0
Clinical Investigations: LABORATORY MEASUREMENTS |

Fade of Pulmonary Function During Residual Neuromuscular Blockade*

Matthias Eikermann, MD; Harald Groeben, MD; Barbara Bünten, MD; Jürgen Peters, MD
Author and Funding Information

*From the Klinik für Anästhesiologie und Intensivmedizin, Universitätsklinikum Essen, Essen, Germany.

Correspondence to: Matthias Eikermann, MD, Klinik für Anästhesiologie und Intensivmedizin, Universitätsklinikum Essen, Hufelandstr. 55, D-45122 Essen, Germany; e-mail: matthias.eikermann@uni-essen.de



Chest. 2005;127(5):1703-1709. doi:10.1378/chest.127.5.1703
Text Size: A A A
Published online

Objectives: A decrement in evoked muscle force with repetitive nerve stimulation (fade) suggests impaired neuromuscular transmission. We tested the hypothesis that fade of pulmonary function, ie, a decrease in values of FVC with the second spirometric maneuver compared to the first maneuver, occurs during impaired neuromuscular transmission.

Design: Prospective study.

Participants: Six healthy male volunteers.

Interventions: A series of three consecutive spirometric maneuvers was performed every 5 min in six awake healthy volunteers before, during, and after partial paralysis evoked by rocuronium (0.01 mg/kg IV plus 2 to 8 μg/kg/min).

Measurements and results: We measured FVC, FEV1, forced inspiratory volume in 1 s (FIV1), peak expiratory flow (PEF), and peak inspiratory flow (PIF) by spirometry, and force of adductor pollicis muscle by mechanomyography (train-of-four [TOF] stimulation). A statistically significant fade (reduction of the second maneuver from the first maneuver) of FVC, FEV1, FIV1, PEF, and PIF was observed during neuromuscular blockade. With peak relaxation (TOF ratio, 0.5) fade amounted to medians of 10% (interquartile range [IQR], 9 to 23%), 7% (IQR, 2 to 16%), 31 (IQR, 19 to 47%), 9% (IQR, 3 to 24%), and 30% (IQR, 5 to 43%), respectively. A fade of ≥ 10% was always associated with a clinically relevant (≥ 10%) FVC reduction from baseline (ie, FVC before rocuronium administration). However, FVC reduction from baseline was still present in 23% of measurements without a relevant FVC fade.
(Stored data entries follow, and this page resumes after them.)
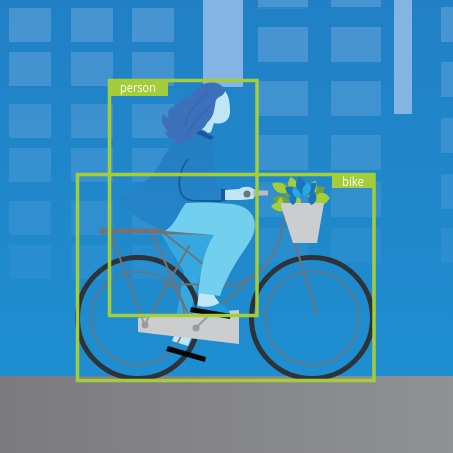
<!DOCTYPE html>
<html lang="en">
<head>
<meta charset="utf-8">
<title>Object detection: person and bike</title>
<style>
:root {
  --sky-top: #2180c5;
  --sky-bottom: #1d91d2;
  --window: #8fb9e6;
  --tower: #84b4e3;
  --lime: #a5cd39;
  --tyre: #2d3338;
  --frame: #6f7479;
  --basket: #cbcdcf;
  --skin: #c0e6f6;
  --hair: #3c70ba;
  --coat: #2280c4;
  --coat-line: #17599c;
  --trousers: #72cfee;
  --trousers-back: #35a8df;
  --leaf: #a5cd39;
  --leaf-dark: #6fa043;
  --petal: #1b75bc;
}
html, body { margin: 0; overflow: hidden; }
svg { display: block; width: 453px; height: 453px; }
.windows { fill: var(--window); }
.frame { fill: none; stroke: var(--frame); stroke-width: 2; stroke-linecap: round; stroke-linejoin: round; }
.tyre { fill: none; stroke: var(--tyre); stroke-width: 5; }
.rim { fill: none; stroke: var(--frame); stroke-width: 1.5; }
.box { fill: none; stroke: var(--lime); stroke-width: 3.5; }
.tag { fill: var(--lime); }
.label { fill: #fff; font: 500 12.5px "Open Sans", "Noto Sans", sans-serif; text-anchor: middle; }
</style>
</head>
<body>
<svg viewBox="0 0 453 453" role="img" aria-label="A woman riding a bike past city buildings, with detection boxes around person and bike">
  <defs>
    <linearGradient id="sky" x1="0" y1="0" x2="0" y2="1">
      <stop offset="0" stop-color="var(--sky-top)"/>
      <stop offset="1" stop-color="var(--sky-bottom)"/>
    </linearGradient>
    <linearGradient id="road">
      <stop offset="0" stop-color="#7a7a7f"/>
      <stop offset="1" stop-color="#909195"/>
    </linearGradient>
    <linearGradient id="coat-shade" x1="0" y1="0" x2="0" y2="1">
      <stop offset="0" stop-color="#257dc0"/>
      <stop offset="1" stop-color="#2385c9"/>
    </linearGradient>
    <g id="wheel">
      <circle class="tyre" r="60.5"/>
      <circle class="rim" r="46.5"/>
    </g>
    <path id="leaf" d="M0 0C-7 -5 -6 -13 0 -18C6 -13 7 -5 0 0Z"/>
    <rect id="pane" width="42" height="34"/>
    <rect id="wide-pane" width="50" height="35"/>
    <g id="pane-row">
      <use href="#pane" x="9"/><use href="#pane" x="71"/><use href="#pane" x="132"/>
    </g>
    <g id="wide-row">
      <use href="#wide-pane" x="258"/><use href="#wide-pane" x="331"/>
    </g>
  </defs>

  <rect id="backdrop" width="453" height="453" fill="url(#sky)"/>

  <g id="buildings" class="windows">
    <use href="#pane-row" y="8" opacity=".34"/>
    <use href="#pane-row" y="52" opacity=".31"/>
    <use href="#pane-row" y="104" opacity=".26"/>
    <use href="#pane-row" y="148" opacity=".21"/>
    <use href="#pane-row" y="201" opacity=".15"/>
    <use href="#pane-row" y="245" opacity=".09"/>
    <rect x="258" y="0" width="50" height="9" opacity=".1"/>
    <use href="#wide-row" y="27" opacity=".34"/>
    <rect x="331" y="0" width="50" height="7" opacity=".34"/>
    <rect x="258" y="0" width="50" height="7" opacity=".28"/>
    <use href="#wide-row" y="81" opacity=".29"/>
    <use href="#wide-row" y="135" opacity=".23"/>
    <use href="#wide-row" y="182" opacity=".16"/>
    <use href="#wide-row" y="228" opacity=".09"/>
    <rect x="441" y="7" width="12" height="35" opacity=".34"/>
    <rect x="441" y="62" width="12" height="35" opacity=".29"/>
    <rect x="441" y="118" width="12" height="35" opacity=".24"/>
    <rect x="441" y="174" width="12" height="35" opacity=".18"/>
    <rect x="441" y="228" width="12" height="35" opacity=".1"/>
  </g>
  <g id="towers" fill="var(--tower)">
    <rect x="203" width="40" height="87"/>
    <rect x="394" width="18" height="114"/>
  </g>

  <rect id="street" y="376" width="453" height="77" fill="url(#road)"/>

  <g id="far-leg">
    <path fill="var(--trousers-back)" d="M159 230L218 234C216 248 208 258 203 266L187 325L174 330L184 272Z"/>
    <path fill="var(--skin)" d="M177 329L194 331L188 346L172 341Z"/>
  </g>

  <g id="bike">
    <use href="#wheel" x="138" y="318"/>
    <use href="#wheel" x="312" y="318"/>
    <g class="frame">
      <path d="M110 232L145 325L189 246M160 230L203 264M152 233L193 325M164 284L232 285C258 280 278 258 285 217M294 240L317 314"/>
      <path d="M196 327L246 284"/>
    </g>
    <path id="chain-guard" fill="var(--basket)" d="M138 318L239 310V344L138 332Z"/>
    <g fill="#999ca0">
      <circle cx="145" cy="325" r="3.5"/>
      <circle cx="196" cy="328" r="3.5"/>
    </g>
    <path fill="none" stroke="#999ca0" stroke-width="2" d="M145 325L141 316M145 325L149 316M196 328L209 315"/>
    <path id="carrier" stroke="var(--frame)" stroke-width="5" d="M99 231H182"/>
    <path id="saddle" fill="var(--frame)" d="M158 228L216 232L218 235L160 234Z"/>
  </g>

  <g id="rider">
    <path id="foot" fill="var(--skin)" d="M199 291L214 294C215 299 219 300 220 305L217 310L197 307Z"/>
    <path id="shoe" fill="#1d9ad7" d="M196 305C204 308 214 307 219 303C226 307 231 311 230 316L197 310Z"/>
    <path id="near-leg" fill="var(--trousers)" d="M165 231C173 218 178 205 190 201L232 204C249 206 258 217 254 232C250 246 232 262 220 296L198 293C201 274 202 253 214 235Z"/>
    <path id="neck" fill="var(--skin)" d="M202 118L218 111L211 132L199 136Z"/>
    <path id="face" fill="var(--skin)" d="M209 93L225 91C230 97 230 106 230 113C229 121 223 125 214 123L206 124Z"/>
    <path id="coat" fill="url(#coat-shade)" d="M191 130C202 126 211 133 213 143C215 155 214 171 217 187L239 189V201L186 203C179 211 176 224 165 231C147 225 130 214 118 200C136 188 150 181 159 165C167 150 176 136 191 130Z"/>
    <path id="collar" fill="var(--coat-line)" d="M198 129L214 137L211 140L195 133Z"/>
    <path id="sleeve-seam" fill="none" stroke="var(--coat-line)" stroke-width="1.8" d="M188 159C180 169 177 182 181 193C184 201 194 201 203 201L222 201"/>
    <path id="cuff" fill="var(--coat-line)" d="M221 189H226V201H221Z"/>
    <path id="hand" fill="var(--skin)" d="M225 190L239 189C246 185 253 187 257 192L253 199L241 200L225 200Z"/>
    <path id="hair" fill="var(--hair)" d="M203 84C212 81 222 82 225 91C224 96 219 96 216 100C214 108 215 116 207 123C204 130 196 132 192 137C186 143 180 146 172 143L177 139C169 140 166 136 165 131L170 133C164 128 160 121 163 114L169 119C166 111 170 106 175 107C180 99 190 98 194 92C196 88 199 86 203 84Z"/>
    <path id="hair-strands" fill="none" stroke="#3363aa" d="M207 91C200 103 189 107 185 126M211 104C207 113 195 117 187 135"/>
  </g>

  <g id="handlebar">
    <path stroke="#b9bdc0" stroke-width="5" d="M253 193H268"/>
    <circle cx="247" cy="194" r="3.5" fill="var(--frame)"/>
  </g>

  <g id="pedals" fill="#05070a">
    <path d="M191 307L231 314L230 319L190 312Z"/>
    <path d="M168 346L206 357L205 362L166 351Z"/>
  </g>

  <g id="flower-basket">
    <g fill="var(--leaf-dark)">
      <use href="#leaf" transform="translate(292 197) rotate(-40)"/>
      <use href="#leaf" transform="translate(309 196) rotate(62)"/>
      <use href="#leaf" transform="translate(311 205) rotate(40)"/>
      <use href="#leaf" transform="translate(290 203) rotate(-75)"/>
    </g>
    <g fill="var(--leaf)">
      <use href="#leaf" transform="translate(289 207) rotate(-88)"/>
      <use href="#leaf" transform="translate(296 194) rotate(-18)"/>
      <use href="#leaf" transform="translate(310 200) rotate(92)"/>
      <use href="#leaf" transform="translate(308 197) rotate(25)"/>
      <use href="#leaf" transform="translate(288 192) rotate(-62)"/>
      <use href="#leaf" transform="translate(300 208) rotate(-30)"/>
    </g>
    <path id="basket" fill="var(--basket)" d="M280 203H324L317 243H293Z"/>
    <g fill="var(--petal)">
      <use href="#leaf" transform="translate(302 194) rotate(-8)"/>
      <use href="#leaf" transform="translate(303 195) rotate(48)"/>
      <use href="#leaf" transform="translate(301 196) rotate(-62)"/>
      <use href="#leaf" transform="translate(293 205) scale(.7)"/>
      <use href="#leaf" transform="translate(311 205) rotate(12) scale(.8)"/>
    </g>
    <g fill="#27aae1">
      <use href="#leaf" transform="translate(304 196) rotate(22) scale(.8)"/>
      <use href="#leaf" transform="translate(300 198) rotate(-35) scale(.7)"/>
    </g>
    <g fill="var(--leaf)">
      <use href="#leaf" transform="translate(281 197) rotate(190) scale(.5)"/>
      <use href="#leaf" transform="translate(316 195) rotate(105) scale(.8)"/>
    </g>
  </g>

  <g id="detections">
    <rect class="box" x="109.5" y="80.5" width="147.5" height="235"/>
    <rect class="tag" x="109" y="80" width="59" height="16"/>
    <text class="label" x="138" y="92" textLength="36" lengthAdjust="spacingAndGlyphs">person</text>
    <rect class="box" x="77.5" y="174.5" width="296.5" height="206"/>
    <rect class="tag" x="332" y="174" width="42" height="14"/>
    <text class="label" x="353" y="186" textLength="22" lengthAdjust="spacingAndGlyphs">bike</text>
  </g>
</svg>
</body>
</html>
Conclusions: A clinically relevant fall (fade) in FVC from the first to the second value during or after neuromuscular blockade suggests impaired pulmonary function and may be due to muscle paralysis. For this reason, the first (best) FVC value may overestimate pulmonary function and expose the patient to an unidentified risk.

Figures in this Article

Sign In to Access Full Content

MEMBER & INDIVIDUAL SUBSCRIBER

Want Access?

NEW TO CHEST?

Become a CHEST member and receive a FREE subscription as a benefit of membership.

Individuals can purchase this article on ScienceDirect.

Individuals can purchase a subscription to the journal.

Individuals can purchase a subscription to the journal or buy individual articles.

Learn more about membership or Purchase a Full Subscription.

INSTITUTIONAL ACCESS

Institutional access is now available through ScienceDirect and can be purchased at myelsevier.com.

Sign In to Access Full Content

MEMBER & INDIVIDUAL SUBSCRIBER

Want Access?

NEW TO CHEST?

Become a CHEST member and receive a FREE subscription as a benefit of membership.

Individuals can purchase this article on ScienceDirect.

Individuals can purchase a subscription to the journal.

Individuals can purchase a subscription to the journal or buy individual articles.

Learn more about membership or Purchase a Full Subscription.

INSTITUTIONAL ACCESS

Institutional access is now available through ScienceDirect and can be purchased at myelsevier.com.

Figures

Tables

References

NOTE:
Citing articles are presented as examples only. In non-demo SCM6 implementation, integration with CrossRef’s "Cited By" API will populate this tab (http://www.crossref.org/citedby.html).

Some tools below are only available to our subscribers or users with an online account.

Sign In to Access Full Content

MEMBER & INDIVIDUAL SUBSCRIBER

Want Access?

NEW TO CHEST?

Become a CHEST member and receive a FREE subscription as a benefit of membership.

Individuals can purchase this article on ScienceDirect.

Individuals can purchase a subscription to the journal.

Individuals can purchase a subscription to the journal or buy individual articles.

Learn more about membership or Purchase a Full Subscription.

INSTITUTIONAL ACCESS

Institutional access is now available through ScienceDirect and can be purchased at myelsevier.com.

Related Content

Customize your page view by dragging & repositioning the boxes below.

Find Similar Articles
CHEST Journal Articles
PubMed Articles
  • CHEST Journal
    Print ISSN: 0012-3692
    Online ISSN: 1931-3543